It was an homage to Rembrandt, one of the greatest visual artists in the history of art, and 22-year old Omani artist Khadija al Mamari toiled on it for weeks.
She made it not just for visual appreciation, but filled it with meaning hidden in plain sight — and onlookers have to pay special attention to details.
A quick glance will show but a man, hat ripped from his head by an unseen force, tie fluttering in the air, hand extended as if trying to reach or stop something and a surprised expression on his face. His mouth gaping and whether it is an expression of torture or surprise is left open to interpretation.
For the artist however who called her work ‘Leave,’ the painting signifies something deep.
“When one looks at the painting, they can interpret it in many different ways but ‘Leave’ was intended for death,” she said.
Khadija said she placed some of her own spirit into her painting. She explained that as one dies, the body, in its current state, is not immortal.
“The soul is immortal. When people die, the soul remains, alive and true to its form,” she said.
“There is no death except the body death. The soul is resurrected. Although an homage to Rembrandt, the painting also drew inspiration from the poet Salem al Hosani who once said in one of his poems that the soul is immortal,” she shared.
Using oil and painted on kanaf, the painting is Khadija’s way of attaining immortality in some way.
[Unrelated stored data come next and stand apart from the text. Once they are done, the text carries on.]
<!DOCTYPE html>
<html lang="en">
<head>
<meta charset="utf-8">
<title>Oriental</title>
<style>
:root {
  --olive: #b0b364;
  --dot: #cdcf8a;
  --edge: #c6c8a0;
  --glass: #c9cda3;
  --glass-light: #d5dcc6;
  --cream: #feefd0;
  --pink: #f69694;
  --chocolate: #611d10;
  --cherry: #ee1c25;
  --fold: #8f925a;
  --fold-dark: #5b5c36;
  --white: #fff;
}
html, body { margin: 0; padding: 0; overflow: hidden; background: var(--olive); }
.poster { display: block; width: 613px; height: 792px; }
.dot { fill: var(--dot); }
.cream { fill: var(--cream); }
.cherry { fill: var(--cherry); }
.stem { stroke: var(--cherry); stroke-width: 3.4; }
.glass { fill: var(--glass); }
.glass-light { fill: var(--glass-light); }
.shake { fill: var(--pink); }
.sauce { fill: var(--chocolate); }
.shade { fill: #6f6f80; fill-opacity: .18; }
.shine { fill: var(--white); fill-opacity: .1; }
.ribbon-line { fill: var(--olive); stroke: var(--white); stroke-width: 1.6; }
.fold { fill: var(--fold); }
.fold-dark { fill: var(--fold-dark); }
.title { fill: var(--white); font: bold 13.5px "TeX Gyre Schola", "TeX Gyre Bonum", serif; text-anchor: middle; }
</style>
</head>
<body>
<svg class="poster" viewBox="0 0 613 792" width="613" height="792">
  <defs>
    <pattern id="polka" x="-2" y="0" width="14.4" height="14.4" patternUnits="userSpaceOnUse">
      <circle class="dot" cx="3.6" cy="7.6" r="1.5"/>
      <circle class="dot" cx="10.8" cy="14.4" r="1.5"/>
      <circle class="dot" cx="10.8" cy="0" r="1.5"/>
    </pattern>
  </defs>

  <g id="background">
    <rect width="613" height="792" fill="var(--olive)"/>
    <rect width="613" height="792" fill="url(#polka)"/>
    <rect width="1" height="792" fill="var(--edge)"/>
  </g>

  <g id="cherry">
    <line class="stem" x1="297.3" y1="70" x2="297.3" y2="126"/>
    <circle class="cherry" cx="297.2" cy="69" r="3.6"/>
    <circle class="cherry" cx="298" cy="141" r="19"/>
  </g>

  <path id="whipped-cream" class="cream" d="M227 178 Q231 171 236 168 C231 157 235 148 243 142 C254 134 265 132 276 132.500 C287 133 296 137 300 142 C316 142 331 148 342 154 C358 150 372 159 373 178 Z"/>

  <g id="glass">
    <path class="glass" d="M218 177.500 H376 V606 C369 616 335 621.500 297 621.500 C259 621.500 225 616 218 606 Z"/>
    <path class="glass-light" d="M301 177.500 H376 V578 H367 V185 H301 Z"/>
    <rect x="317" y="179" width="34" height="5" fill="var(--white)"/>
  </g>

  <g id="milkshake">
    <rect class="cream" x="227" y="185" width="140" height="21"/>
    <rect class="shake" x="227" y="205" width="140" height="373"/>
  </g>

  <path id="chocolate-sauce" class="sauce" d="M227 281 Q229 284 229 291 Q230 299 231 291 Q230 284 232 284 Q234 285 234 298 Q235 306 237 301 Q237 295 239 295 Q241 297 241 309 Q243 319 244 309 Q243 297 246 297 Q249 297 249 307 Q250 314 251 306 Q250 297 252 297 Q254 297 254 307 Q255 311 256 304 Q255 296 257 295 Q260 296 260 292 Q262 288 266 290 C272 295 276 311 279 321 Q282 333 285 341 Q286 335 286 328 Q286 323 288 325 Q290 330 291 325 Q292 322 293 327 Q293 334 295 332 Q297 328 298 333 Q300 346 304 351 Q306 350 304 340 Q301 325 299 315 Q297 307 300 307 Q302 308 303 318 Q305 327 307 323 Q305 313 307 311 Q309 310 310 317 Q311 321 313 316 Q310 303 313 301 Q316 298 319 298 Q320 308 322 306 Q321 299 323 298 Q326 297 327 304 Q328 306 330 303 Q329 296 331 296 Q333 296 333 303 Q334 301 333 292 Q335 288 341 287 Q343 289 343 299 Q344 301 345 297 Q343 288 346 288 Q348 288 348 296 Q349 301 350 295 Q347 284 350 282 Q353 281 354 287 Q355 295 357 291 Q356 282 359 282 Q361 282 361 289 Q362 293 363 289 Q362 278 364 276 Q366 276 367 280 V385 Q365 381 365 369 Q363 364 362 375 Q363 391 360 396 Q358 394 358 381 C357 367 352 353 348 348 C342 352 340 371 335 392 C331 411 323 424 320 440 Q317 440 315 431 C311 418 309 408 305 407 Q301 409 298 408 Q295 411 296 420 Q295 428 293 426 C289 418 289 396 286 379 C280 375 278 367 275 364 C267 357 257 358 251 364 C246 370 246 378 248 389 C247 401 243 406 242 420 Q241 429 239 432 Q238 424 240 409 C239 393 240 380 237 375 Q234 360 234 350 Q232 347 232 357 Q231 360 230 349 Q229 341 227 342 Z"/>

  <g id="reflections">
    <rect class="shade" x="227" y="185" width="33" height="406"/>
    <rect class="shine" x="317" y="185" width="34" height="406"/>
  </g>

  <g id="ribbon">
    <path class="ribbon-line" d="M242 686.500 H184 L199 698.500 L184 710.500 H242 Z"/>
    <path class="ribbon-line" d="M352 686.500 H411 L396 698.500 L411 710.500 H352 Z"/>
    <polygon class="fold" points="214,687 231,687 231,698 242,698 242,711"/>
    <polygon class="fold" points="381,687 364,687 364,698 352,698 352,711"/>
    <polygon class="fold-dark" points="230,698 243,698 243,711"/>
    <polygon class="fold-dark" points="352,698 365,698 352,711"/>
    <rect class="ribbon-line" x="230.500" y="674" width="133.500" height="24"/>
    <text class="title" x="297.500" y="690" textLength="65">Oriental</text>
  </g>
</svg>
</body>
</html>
“Death is often a tragic experience. It is a sad, maddeningly upsetting event but on the positive, it helps us to be strong, it helps us appreciate happiness even more, it gives us an opportunity to appreciate life, love, and everything that makes life worth it,” she said.
“We want to cling to this life and it’s often hard to accept that our souls are immortal and that death is just a phase in an even bigger adventure. When I made this art piece, the choices I made — from the colours I used to how I composed it will in some way remind people of who I was and how my feelings mattered. Through this remembrance, only a few people will understand why in some form, this is immortality,” she explained.
The painting was exhibited at the Rembrandt Exhibition held in Sultan Qaboos University early part of this year. Participants of the exhibition were challenged to emulate Rembrandt’s style of shading and playing with light and colours. Khadija is one of the artists selected to showcase her work not only to students and faculty members but to guests and lovers of art who visited the campus.
RUQAYA AL KINDI & TITASH CHAKRABORTY